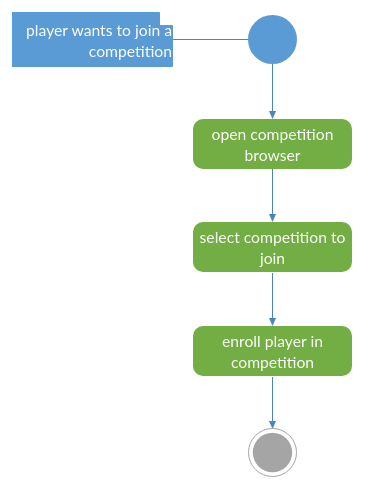
<!DOCTYPE html>
<html lang="en">
<head>
<meta charset="utf-8">
<title>Join a competition: activity diagram</title>
<style>
  :root {
    --paper: #ffffff;
    --start: #5b9bd5;
    --flow: #4a86bd;
    --step: #72ae43;
    --end: #a5a5a5;
    --label: #ffffff;
  }
  * { box-sizing: border-box; }
  html, body { margin: 0; overflow: hidden; background: var(--paper); }
  .diagram {
    position: relative;
    width: 365px;
    height: 489px;
    overflow: hidden;
    background: var(--paper);
    color: var(--label);
    font: 400 15.7px/21px Lato, "Open Sans", sans-serif;
  }
  .shapes { position: absolute; inset: 0; display: block; }
  .note, .step {
    position: absolute;
    display: flex;
    flex-direction: column;
    justify-content: center;
    margin: 0;
    white-space: nowrap;
  }
  .note {
    left: 12px;
    top: 12px;
    width: 161px;
    height: 55px;
    padding: 2px 1px 0 0;
    align-items: flex-end;
  }
  .step {
    left: 193px;
    width: 159px;
    height: 50px;
    padding-top: 1px;
    align-items: center;
    border-radius: 10px;
    background: var(--step);
  }
  .open { top: 119px; }
  .select { top: 222px; }
  .enroll { top: 326px; }
</style>
</head>
<body>
<main class="diagram">
  <svg class="shapes" width="365" height="489" viewBox="0 0 365 489" aria-hidden="true">
    <defs>
      <path id="arrowhead" d="M-3.5 -8H3.5L0 0Z" fill="var(--flow)"/>
    </defs>
    <path class="note-shape" d="M12 12H159Q160 12 160 13V25H172Q173 25 173 26V66Q173 67 172 67H12Z" fill="var(--start)"/>
    <g class="connectors" stroke="var(--flow)">
      <path d="M173 39.5H249"/>
      <path d="M272.5 64V112M272.5 169V215M272.5 273V319M272.5 377V422"/>
    </g>
    <use href="#arrowhead" x="272.5" y="119"/>
    <use href="#arrowhead" x="272.5" y="222"/>
    <use href="#arrowhead" x="272.5" y="326"/>
    <use href="#arrowhead" x="272.5" y="429"/>
    <circle class="start-node" cx="272.5" cy="39.5" r="24.5" fill="var(--start)"/>
    <g class="end-node">
      <circle cx="272.5" cy="452.5" r="24" fill="var(--paper)" stroke="var(--end)"/>
      <circle cx="272.5" cy="452.5" r="19.7" fill="var(--end)"/>
    </g>
  </svg>
  <p class="note"><span>player wants to join a</span> <span>competition</span></p>
  <p class="step open"><span>open competition</span> <span>browser</span></p>
  <p class="step select"><span>select competition to</span> <span>join</span></p>
  <p class="step enroll"><span>enroll player in</span> <span>competition</span></p>
</main>
</body>
</html>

════════════════

_WHAT IS NEEDED_. Work out how many lines of the listing above include "diagram". Answer with the number and nothing more.

_RESPONSE TO THE TASK_. 3